Adopt An Orangutan from World Animal Foundation
Adopt An Orangutan from World Animal Foundation and make a difference for animals and the environment.
Your WAF Adopt An Orangutan Kit comes in a deluxe WAF Folder and includes:
- Glossy Photo of Your Adopted Orangutan
- Adopt An Orangutan Adoption Certificate
- Fact Sheet About Your Adopted Orangutan
- Help Animals Info Cards Packed With Information On Animal Issues & How You Can Help Animals And The Environment
Adopt An Animal Adopt An Orangutan Kits make great gifts and can be sent directly to the recipient. Simply supply the recipient's name and mailing address as shipping information. We'll even include a letter stating the Adopt An Orangutan is from you.
WAF's Adopt An Orangutan symbolic adoption is $35 and helps the World Animal Foundation to preserve the planet and protect its animals. Adopt an orangutan for yourself or order an Adopt An Orangutan as a gift. Help make a difference for animals - Adopt An Orangutan Today!
Orangutans have thin, shaggy, reddish-brown hair. They have long, powerful arms and strong hands that they can use to manipulate tools. Orangutans have the ability to make 13 to15 different types of vocalizations.
Most orangutans are four to five feet long, some can reach a length of six feet. Adult males weigh between 100 and 200 pounds and adult females weigh between 65 and 100 pounds. Orangutans have an arm spread of about five feet.
An estimated 19,000 to 25,000 orangutans live in the wild. Another 900 live in captivity.
In the wild, orangutans live for about 35 to 40 years.
Orangutans are only found on the islands of Sumatra and Borneo in Southeast Asia.
Orangutans are arboreal creatures, which means they spend most of their lives slowly walking, swinging and climbing through dense rain forests.
Orangutans feed mainly on fruits, especially wild figs. They also eat other kinds of vegetation, insects, small vertebrates and birds eggs.
Orangutans are solitary creatures. Adult males live primarily alone and only come together with females to mate. Adult females live with their young. Occasionally, adults will live with other adults for short periods in small temporary groups.
Orangutans spend most of their lives in a "home range" of 0.4 to 3.7 square miles. Females have a smaller home range than males. Sometimes the home ranges of individual orangutans overlap.

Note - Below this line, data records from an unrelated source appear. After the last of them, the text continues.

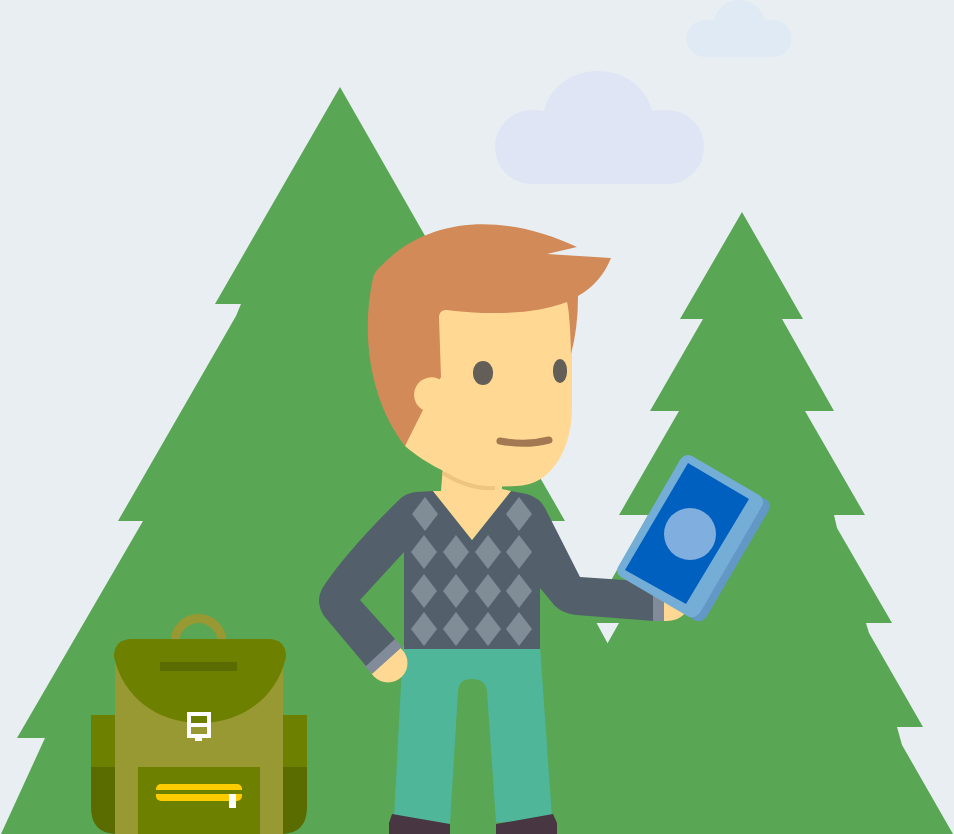
<!DOCTYPE html>
<html lang="en">
<head>
<meta charset="utf-8">
<title>Hiker in the forest</title>
<style>
:root {
  --sky: #e8eef2;
  --cloud: #dfe5f5;
  --cloud-far: #e0eaf5;
  --tree: #59a655;
  --skin: #ffd994;
  --skin-shade: #eec481;
  --hair: #d38a59;
  --eye: #645e58;
  --mouth: #a27953;
  --sweater: #53606b;
  --argyle: #808d97;
  --cuff: #828b99;
  --trousers: #50b69a;
  --shoe: #483642;
  --book-cover: #0060c0;
  --book-frame: #74aed6;
  --book-side: #6298c5;
  --book-emblem: #80aedf;
  --pack: #999933;
  --pack-dark: #6e8000;
  --pack-shade: #5a6b00;
  --zip: #ffcc00;
  --buckle: #ffffff;
}
html, body { margin: 0; background: var(--sky); overflow: hidden; }
svg { display: block; width: 954px; height: 834px; }
.cloud { fill: var(--cloud); }
.cloud-far { fill: var(--cloud-far); }
.tree { fill: var(--tree); }
.skin { fill: var(--skin); }
.hair { fill: var(--hair); }
.eye { fill: var(--eye); }
.sweater { fill: var(--sweater); }
.argyle { fill: var(--argyle); }
.cuff { fill: var(--cuff); }
.trousers { fill: var(--trousers); }
.shoe { fill: var(--shoe); }
.pack { fill: var(--pack); }
.pack-dark { fill: var(--pack-dark); }
.pack-shade { fill: var(--pack-shade); }
.zip { fill: var(--zip); }
.buckle { fill: var(--buckle); }
</style>
</head>
<body>
<svg viewBox="0 0 954 834" role="img" aria-label="A red-haired hiker holding a blue book in front of pine trees, with a backpack beside him">
  <defs>
    <path id="diamond" d="M0-17 13 0 0 17-13 0Z"/>
    <g id="argyle-row">
      <use href="#diamond" x="424"/>
      <use href="#diamond" x="456"/>
      <use href="#diamond" x="488"/>
      <use href="#diamond" x="519"/>
    </g>
  </defs>

  <g id="clouds">
    <path class="cloud-far" d="M705 20H714C717 8 727 0 739 0S762 8 765 20H773A18.500 18.500 0 0 1 773 57H705A18.500 18.500 0 0 1 705 20Z"/>
    <path class="cloud" d="M532 110Q539 110 544 111C549 88 571 71 598 71S647 88 652 111Q658 110 667 110A37 37 0 0 1 667 184H532A37 37 0 0 1 532 110Z"/>
  </g>

  <g id="trees" class="tree">
    <path d="M340 87 464 304H440L565 521H541L608 644 720 834H1L45 738H17L143 521H118L236 316 241 304H215Z"/>
    <path d="M742 212 803 319H782L834 411H805L865 515H834L837 528 892 623H866L869 633 923 727H897L902 745 953 834H500L619 623H587L648 515H619L679 411H650L703 319H680Z"/>
  </g>

  <g id="backpack">
    <path d="M175 642A23.500 23.500 0 0 1 222 642" fill="none" stroke="var(--pack)" stroke-width="9"/>
    <path class="pack-dark" d="M91 715H307V767H91Z"/>
    <path class="pack-shade" d="M91 767H307V807Q307 834 281 834H117Q91 834 91 807Z"/>
    <rect class="pack" x="115" y="650" width="168" height="184"/>
    <path class="pack-dark" d="M132 639H268Q286 639 286 657C277 697 243 723 200 723S123 697 114 657Q114 639 132 639Z"/>
    <rect class="pack-shade" x="160" y="662" width="77" height="9"/>
    <rect class="pack-dark" x="138" y="767" width="122" height="67"/>
    <g id="buckle">
      <path class="buckle" d="M187 712H211V738H202V741H195V738H187Z"/>
      <path class="pack-dark" d="M191 716H207V723H191Z"/>
      <path class="pack" d="M191 727H207V734H191Z"/>
    </g>
    <g id="zipper">
      <rect class="zip" x="156" y="784" width="86" height="17" rx="5"/>
      <rect class="pack-dark" x="156" y="790" width="86" height="4"/>
      <rect class="buckle" x="229" y="794" width="7" height="14"/>
    </g>
  </g>

  <g id="legs">
    <path class="trousers" d="M403 646H540L552 818 524 824 496 822 487 692Q486 679 472 679T458 692L450 824 422 824 394 818Z"/>
    <path class="shoe" d="M392 814 450 824V834H389V823Z"/>
    <path class="shoe" d="M553 814 496 824V834H557V823Z"/>
  </g>

  <g id="holding-hand">
    <path class="skin" d="M660 590H690V606Q682 622 664 621Z"/>
  </g>

  <g id="sweater">
    <circle class="skin" cx="388" cy="663" r="19.500"/>
    <path class="cuff" d="M364 665 394 638 402 647 372 674Z"/>
    <path class="sweater" d="M433 491 472 540 511 491 527 494Q540 498 545 508L580 577 654 582V621L576 615Q562 613 555 606L540 588V649H404V552L360 600 395 639 366 666 324 616Q315 602 322 589C341 559 377 521 401 498Q407 493 416 492Z"/>
    <path class="cuff" d="M653 582H664V621H653Z"/>
    <g id="argyle-pattern" class="argyle">
      <use href="#diamond" x="425" y="514"/>
      <use href="#diamond" x="519" y="514"/>
      <use href="#argyle-row" y="552"/>
      <use href="#argyle-row" y="591"/>
      <use href="#argyle-row" y="629"/>
    </g>
  </g>

  <g id="book">
    <path fill="var(--book-side)" d="M759 497 765 499Q772 503 769 510L707 616Q702 624 694 620L684 612Z"/>
    <path fill="var(--book-frame)" d="M692 456 759 495Q765 499 762 506L701 611Q696 619 689 617L621 577Q615 573 618 567L680 460Q685 453 692 456Z"/>
    <path fill="var(--book-cover)" d="M688 463 749 499 686 604 625 570Z"/>
    <circle fill="var(--book-emblem)" cx="690" cy="534" r="26"/>
  </g>

  <g id="head">
    <path class="skin" d="M443 465 441 491H433L472 540 511 491 502 489V465Z"/>
    <path d="M443 473Q470 490 495 488" fill="none" stroke="var(--skin-shade)" stroke-width="4"/>
    <path class="skin" d="M425 300H570L572 354V408C572 448 552 486 516 486Q501 487 495 486C466 486 424 463 405 446Z"/>
    <path class="hair" d="M405 446C374 406 359 343 373 278Q375 271 381 266C432 213 509 215 577 247L547 254 611 258Q601 283 578 296 578 328 571 354 570 314 567 302C534 315 487 315 446 310Q439 310 439 318L441 377 423 410Z"/>
    <path class="skin" d="M441 380A17.500 17.500 0 1 0 423 410L441 405Z"/>
    <rect class="eye" x="473" y="361" width="20" height="24" rx="10" ry="11"/>
    <rect class="eye" x="553" y="359" width="14" height="24" rx="7" ry="11"/>
    <path d="M500 441Q526 446 549 440" fill="none" stroke="var(--mouth)" stroke-width="7" stroke-linecap="round"/>
  </g>
</svg>
</body>
</html>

Females are able to give birth after age seven, but in the wild they generally do not mate until age 12. They give birth to one young at a time, which clings to its mother’s stomach until it is about a year old. When an orangutan reaches adolescence at about four or five years, it becomes more independent but may seek protection from its mother until it reaches seven to eight years.
The orangutan’s most serious threat is the destruction of forest habitat from excessive logging. Female orangutans are also killed and their young are taken and illegally placed in circuses and zoos. Orangutans are highly endangered in the wild. Orangutan habitat destruction due to logging, mining and forest fires has been increasing rapidly in the last decade. Much of this activity is illegal, occurring in national parks that are officially off limits to loggers, miners and plantation development. There is also a major problem with the illegal trapping of baby orangutans for sale into the pet trade; the trappers usually kill the mother to steal the baby.